Military Divorce: Myth #3, Federal Law Determines a Former Spouse’s Share of Military Retired Pay

In this installment of “military divorce myths,” we’ll look at the belief that Federal law dictates how much of the Servicemember’s military retired pay a Former Spouse gets in divorce.  In other words, it doesn’t matter what State a military divorce occurs in.   The outcome always is the same.  False.

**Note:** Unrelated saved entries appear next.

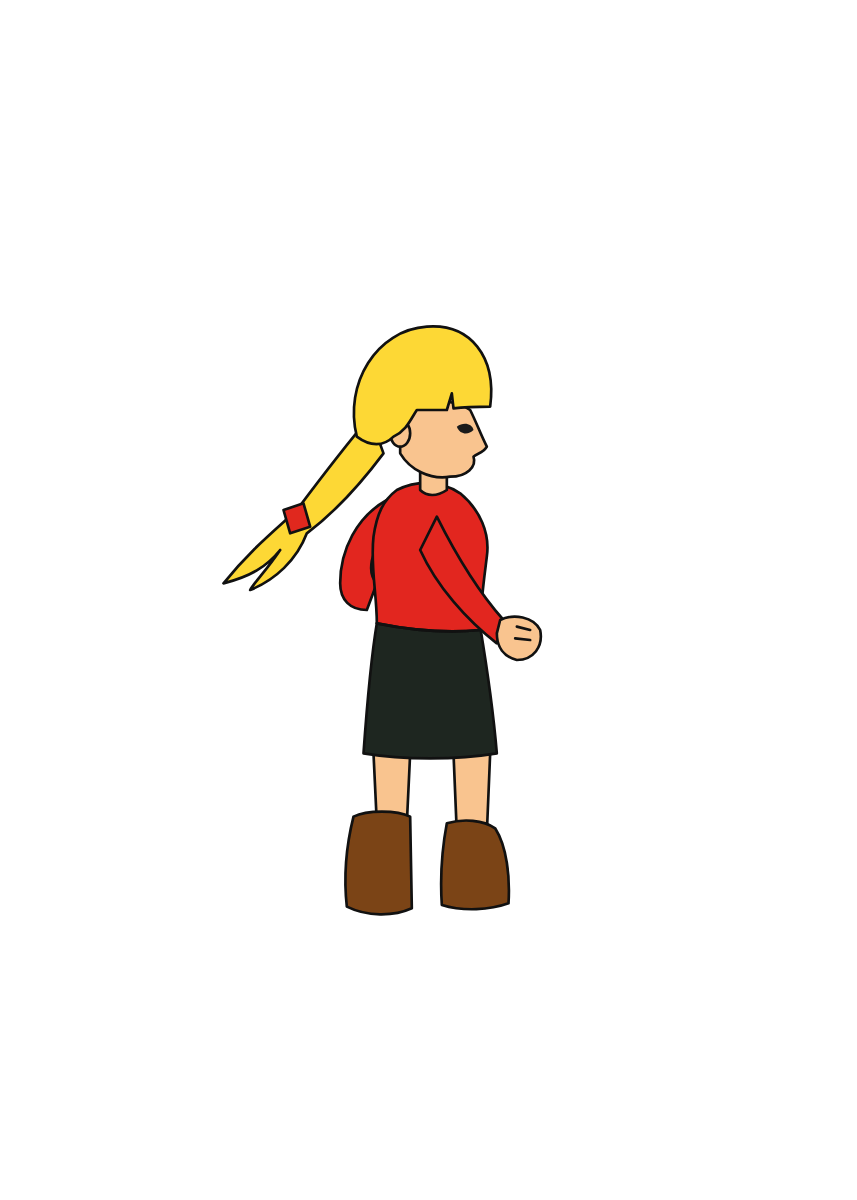
<!DOCTYPE html>
<html lang="en">
<head>
<meta charset="utf-8">
<title>Walking Girl</title>
<style>
  :root {
    --paper: #ffffff;
    --ink: #111111;
    --hair: #fdd835;
    --hair-tie: #e0281e;
    --skin: #f9c48f;
    --sweater: #e2261f;
    --skirt: #1e2620;
    --boot: #7b4416;
    --eye: #1a1a1a;
  }
  html, body {
    margin: 0;
    padding: 0;
    width: 857px;
    height: 1200px;
    overflow: hidden;
    background: var(--paper);
  }
  .artboard {
    display: block;
    width: 857px;
    height: 1200px;
  }
  .outline { stroke: var(--ink); stroke-width: 1.6; stroke-linejoin: round; stroke-linecap: round; }
  .hair { fill: var(--hair); }
  .tie { fill: var(--hair-tie); }
  .skin { fill: var(--skin); }
  .sweater { fill: var(--sweater); }
  .skirt { fill: var(--skirt); }
  .boot { fill: var(--boot); }
  .line { fill: none; }
</style>
</head>
<body>
<svg class="artboard" viewBox="0 0 514 720" xmlns="http://www.w3.org/2000/svg" role="img" aria-label="Cartoon girl with a blonde ponytail walking to the right">
  <g id="girl">
    <!-- ponytail -->
    <path class="hair outline" d="M222 250 C205 270 190 290 178 306 C165 318 150 330 134 350 C150 346 160 340 168 330 C160 342 152 350 150 354 C165 348 178 336 184 320 C200 308 215 292 230 272 Z"/>
    <path class="tie outline" d="M170 306 L182 302 L186 316 L174 320 Z"/>

    <!-- back arm -->
    <path class="sweater outline" d="M232 300 C214 310 204 330 204 350 C204 360 210 366 220 366 L226 350 C220 344 222 330 232 320 Z"/>

    <!-- legs -->
    <path class="skin outline" d="M224 452 L246 452 L244 494 L226 494 Z"/>
    <path class="skin outline" d="M272 452 L294 452 L292 500 L274 500 Z"/>

    <!-- boots -->
    <path class="boot outline" d="M212 490 C220 486 238 486 246 490 L247 545 C236 550 220 550 208 544 C206 526 208 506 212 490 Z"/>
    <path class="boot outline" d="M268 494 C278 491 290 492 297 497 C304 508 306 526 305 542 C294 546 278 547 265 543 C264 528 265 510 268 494 Z"/>

    <!-- skirt -->
    <path class="skirt outline" d="M226 374 L288 376 C292 400 296 428 298 452 C274 456 242 456 218 452 C220 424 222 398 226 374 Z"/>

    <!-- torso -->
    <path class="sweater outline" d="M238 294 C250 288 264 288 276 296 C288 306 294 320 292 334 C290 350 288 364 288 378 C268 380 246 378 226 374 C226 356 222 340 224 322 C226 308 230 300 238 294 Z"/>
    <path class="line outline" d="M226 374 C246 378 268 380 288 378"/>

    <!-- front arm -->
    <path class="sweater outline" d="M262 310 C272 330 286 354 302 372 L298 386 C280 372 262 352 252 330 Z"/>
    <path class="skin outline" d="M300 372 C308 368 320 370 324 378 C326 388 320 396 310 396 C302 394 298 388 298 380 Z"/>
    <path class="line outline" d="M310 376 L318 378 M309 383 L318 384"/>

    <!-- neck -->
    <path class="skin outline" d="M252 280 L268 280 L268 294 C262 298 256 298 252 294 Z"/>

    <!-- face -->
    <path class="skin outline" d="M240 250 C250 240 272 238 282 246 C286 254 288 260 292 268 C290 272 286 272 284 274 C286 280 280 286 270 286 C258 288 246 282 240 272 Z"/>
    <ellipse class="skin outline" cx="240" cy="260" rx="6" ry="8"/>
    <path fill="var(--eye)" d="M274 256 C278 253 283 254 284 258 C281 261 276 261 274 256 Z"/>

    <!-- hair top and bangs -->
    <path class="hair outline" d="M214 262 C206 230 226 198 256 196 C282 194 298 214 294 244 C286 244 280 244 272 245 L271 236 L268 246 C262 246 256 246 250 246 C246 252 244 258 236 262 C230 268 222 268 214 262 Z"/>
  </g>
</svg>
</body>
</html>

This misconception arises from a misunderstanding of the Uniform Services Former Spouse Protection Act (USFSPA), a significant piece of Federal law.  The USFSPA gives States permission to divide military retired pay according to State property laws — for the most part.  The USFSPA contains a very small set of Federal rules that preempt (i.e. override) State property law.  One significant Federal rule is that States can only divide “disposable retired pay.”  Another Federal rule is that “disability compensation” (whether received from the VA or for “Chapter 61” medical retirees) is excluded from “disposable retired pay.”  Overall, the point remains that there is no single rule set for dividing military retired pay that plays the same in all 50 States. 

In the end, where you get a military divorce matters — and how the few Federal rules that override State law play into your divorce matters too!  Speak with a qualified military divorce attorney for details.

Author Jim Cramp is a retired active duty colonel and principal attorney at the Cramp Law Firm.  The Cramp Law Firm provides a spectrum of family-related legal services in the greater San Antonio Region.